Safeguarding the District of Columbia's Supplies and Applying Lessons Learned to Other Systems
GAO-04-974T, Jul 22, 2004
Concerns have been raised about lead in District of Columbia drinking water and how those charged with ensuring the safety of this water have carried out their responsibilities. The 1991 Lead and Copper Rule (LCR) requires water systems to protect drinking water from lead by, among other things, chemically treating it to reduce its corrosiveness and by monitoring tap water samples for evidence of lead corrosion. If enough samples show corrosion, water systems officials are required to notify and educate the public on lead health risks and undertake additional efforts. The Washington Aqueduct, owned and operated by the U.S. Army Corps of Engineers, treats and sells water to the District of Columbia Water and Sewer Authority (WASA), which delivers water to D.C. residents. EPA's Philadelphia Office is charged with overseeing these agencies. GAO is examining (1) the current structure and level of coordination among key government entities that implement the Safe Drinking Water Act's regulations for lead in the District of Columbia, (2) how other drinking water systems conducted public notification and outreach, (3) the availability of data necessary to determine which adult and child populations are at greatest risk of exposure to elevated lead levels, and what information WASA is gathering to help track their health, and (4) the state of research on the health effects of lead exposure. The testimony discusses preliminary results of GAO's work. GAO will report in full at a later date.

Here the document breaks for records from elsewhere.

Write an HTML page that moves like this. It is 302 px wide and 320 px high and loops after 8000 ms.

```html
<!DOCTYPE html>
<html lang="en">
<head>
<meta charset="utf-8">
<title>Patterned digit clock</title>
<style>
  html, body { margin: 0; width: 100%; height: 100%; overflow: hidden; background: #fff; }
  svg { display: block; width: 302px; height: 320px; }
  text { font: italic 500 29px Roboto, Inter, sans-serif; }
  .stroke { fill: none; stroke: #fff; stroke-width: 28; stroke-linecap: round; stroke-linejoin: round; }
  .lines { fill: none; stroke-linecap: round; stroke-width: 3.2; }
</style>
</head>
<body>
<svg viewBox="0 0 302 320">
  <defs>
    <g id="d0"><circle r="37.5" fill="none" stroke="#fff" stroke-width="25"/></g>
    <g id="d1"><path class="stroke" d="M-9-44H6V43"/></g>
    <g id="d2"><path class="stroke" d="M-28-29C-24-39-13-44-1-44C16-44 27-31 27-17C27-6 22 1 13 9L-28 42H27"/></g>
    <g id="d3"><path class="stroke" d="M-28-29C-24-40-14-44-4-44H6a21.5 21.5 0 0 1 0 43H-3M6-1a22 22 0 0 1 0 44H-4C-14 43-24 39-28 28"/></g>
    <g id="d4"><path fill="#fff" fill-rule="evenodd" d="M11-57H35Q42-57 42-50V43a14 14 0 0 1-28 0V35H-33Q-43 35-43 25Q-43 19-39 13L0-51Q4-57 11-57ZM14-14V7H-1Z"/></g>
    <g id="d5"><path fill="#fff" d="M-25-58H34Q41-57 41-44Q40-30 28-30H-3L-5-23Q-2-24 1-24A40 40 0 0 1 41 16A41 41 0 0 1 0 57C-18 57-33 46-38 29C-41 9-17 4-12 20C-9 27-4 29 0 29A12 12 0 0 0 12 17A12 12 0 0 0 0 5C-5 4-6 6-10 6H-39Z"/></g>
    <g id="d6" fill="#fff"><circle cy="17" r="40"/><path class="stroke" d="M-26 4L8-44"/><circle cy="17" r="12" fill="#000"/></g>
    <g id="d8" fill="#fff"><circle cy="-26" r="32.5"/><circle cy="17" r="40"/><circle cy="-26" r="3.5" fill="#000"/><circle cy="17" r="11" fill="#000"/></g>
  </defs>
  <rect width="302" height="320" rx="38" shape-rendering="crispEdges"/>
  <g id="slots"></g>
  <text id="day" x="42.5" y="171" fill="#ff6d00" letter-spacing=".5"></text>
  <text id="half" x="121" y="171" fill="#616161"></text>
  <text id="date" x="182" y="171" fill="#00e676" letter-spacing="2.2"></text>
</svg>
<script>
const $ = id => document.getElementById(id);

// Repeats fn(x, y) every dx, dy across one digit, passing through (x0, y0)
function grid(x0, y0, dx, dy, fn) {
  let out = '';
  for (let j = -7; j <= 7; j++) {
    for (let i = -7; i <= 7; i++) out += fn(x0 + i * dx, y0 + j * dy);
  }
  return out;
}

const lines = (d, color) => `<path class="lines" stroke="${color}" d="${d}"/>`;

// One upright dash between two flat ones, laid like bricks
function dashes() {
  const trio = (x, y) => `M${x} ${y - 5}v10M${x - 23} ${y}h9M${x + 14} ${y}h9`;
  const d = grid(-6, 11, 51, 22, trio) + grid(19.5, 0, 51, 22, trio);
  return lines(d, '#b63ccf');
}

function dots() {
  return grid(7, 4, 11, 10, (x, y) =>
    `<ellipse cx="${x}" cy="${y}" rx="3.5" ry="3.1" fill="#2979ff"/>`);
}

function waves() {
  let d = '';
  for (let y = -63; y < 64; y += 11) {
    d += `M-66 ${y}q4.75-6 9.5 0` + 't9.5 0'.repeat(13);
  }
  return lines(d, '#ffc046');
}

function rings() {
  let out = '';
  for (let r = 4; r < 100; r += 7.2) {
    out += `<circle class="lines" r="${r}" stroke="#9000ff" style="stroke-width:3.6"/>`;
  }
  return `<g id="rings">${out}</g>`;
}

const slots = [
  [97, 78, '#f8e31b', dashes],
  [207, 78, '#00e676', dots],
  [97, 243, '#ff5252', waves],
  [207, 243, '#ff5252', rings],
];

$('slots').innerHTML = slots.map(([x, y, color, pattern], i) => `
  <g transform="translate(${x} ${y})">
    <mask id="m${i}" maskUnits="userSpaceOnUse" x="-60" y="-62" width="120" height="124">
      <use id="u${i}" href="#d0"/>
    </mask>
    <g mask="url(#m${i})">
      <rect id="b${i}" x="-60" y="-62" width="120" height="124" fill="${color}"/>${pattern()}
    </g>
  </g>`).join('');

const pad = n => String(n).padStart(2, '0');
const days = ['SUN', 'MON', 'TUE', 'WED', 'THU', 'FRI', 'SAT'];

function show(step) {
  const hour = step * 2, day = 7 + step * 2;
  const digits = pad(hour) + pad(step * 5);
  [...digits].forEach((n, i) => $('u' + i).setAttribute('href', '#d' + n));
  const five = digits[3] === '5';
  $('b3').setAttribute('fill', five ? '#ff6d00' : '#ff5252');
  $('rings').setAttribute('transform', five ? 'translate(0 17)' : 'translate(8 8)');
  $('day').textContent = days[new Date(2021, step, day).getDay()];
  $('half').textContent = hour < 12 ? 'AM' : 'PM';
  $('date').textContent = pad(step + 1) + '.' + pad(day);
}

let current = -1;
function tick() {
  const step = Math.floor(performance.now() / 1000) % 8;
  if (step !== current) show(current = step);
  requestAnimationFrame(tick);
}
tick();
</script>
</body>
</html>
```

This statement discusses GAO's preliminary observations and highlights areas of further examination. One of the key relationships in the effort to ensure the safety of the District's drinking water is the one between WASA, the deliverer of water, and EPA's Philadelphia Office, which oversees WASA's compliance with drinking water regulations. Recent public statements and corrective actions by these parties clearly indicate that coordination and communication between them could have been better in the years preceding the current lead controversy. GAO's future work will examine (to the extent appropriate) the interrelationships among other key agencies (such as the Aqueduct and the D.C. Department of Health); how other water systems in similar situations interacted with federal, state, and local agencies; and what the experiences of these other jurisdictions may suggest concerning how improved coordination can better protect drinking water in the District of Columbia. Other water systems facing elevated lead levels used public notification and education practices that may offer lessons for conducting outreach to water customers. For example, some of the practices of the two water systems we have begun to examine--the Massachusetts Water Resources Authority and the Portland (Oregon) Water Bureau--include tailoring their communications to varied audiences in their service areas, testing the effectiveness of their communication materials, and linking demographic and infrastructure data to identify populations at greatest risk from lead in drinking water. WASA faces challenges in collecting the information needed to identify District citizens at greatest risk from lead in drinking water. Specifically, WASA has partial information on which of its customers have lead service lines, and is in the process of obtaining more complete information. GAO's future work will examine the efforts of other water systems to go one step further by linking data on at-risk populations (such as pregnant mothers, infants, and small children) with data on homes suspected of being served by lead service pipes and other plumbing fixtures that may leach lead into drinking water. Nationally, much is known about the hazards of lead once in the body and how lead from paint, soil, and dust enter the body, but little research has been done to determine actual lead exposure from drinking water, and the information that does exist is dated. In our future work, we will examine the plans of EPA and other organizations to fill this key information gap.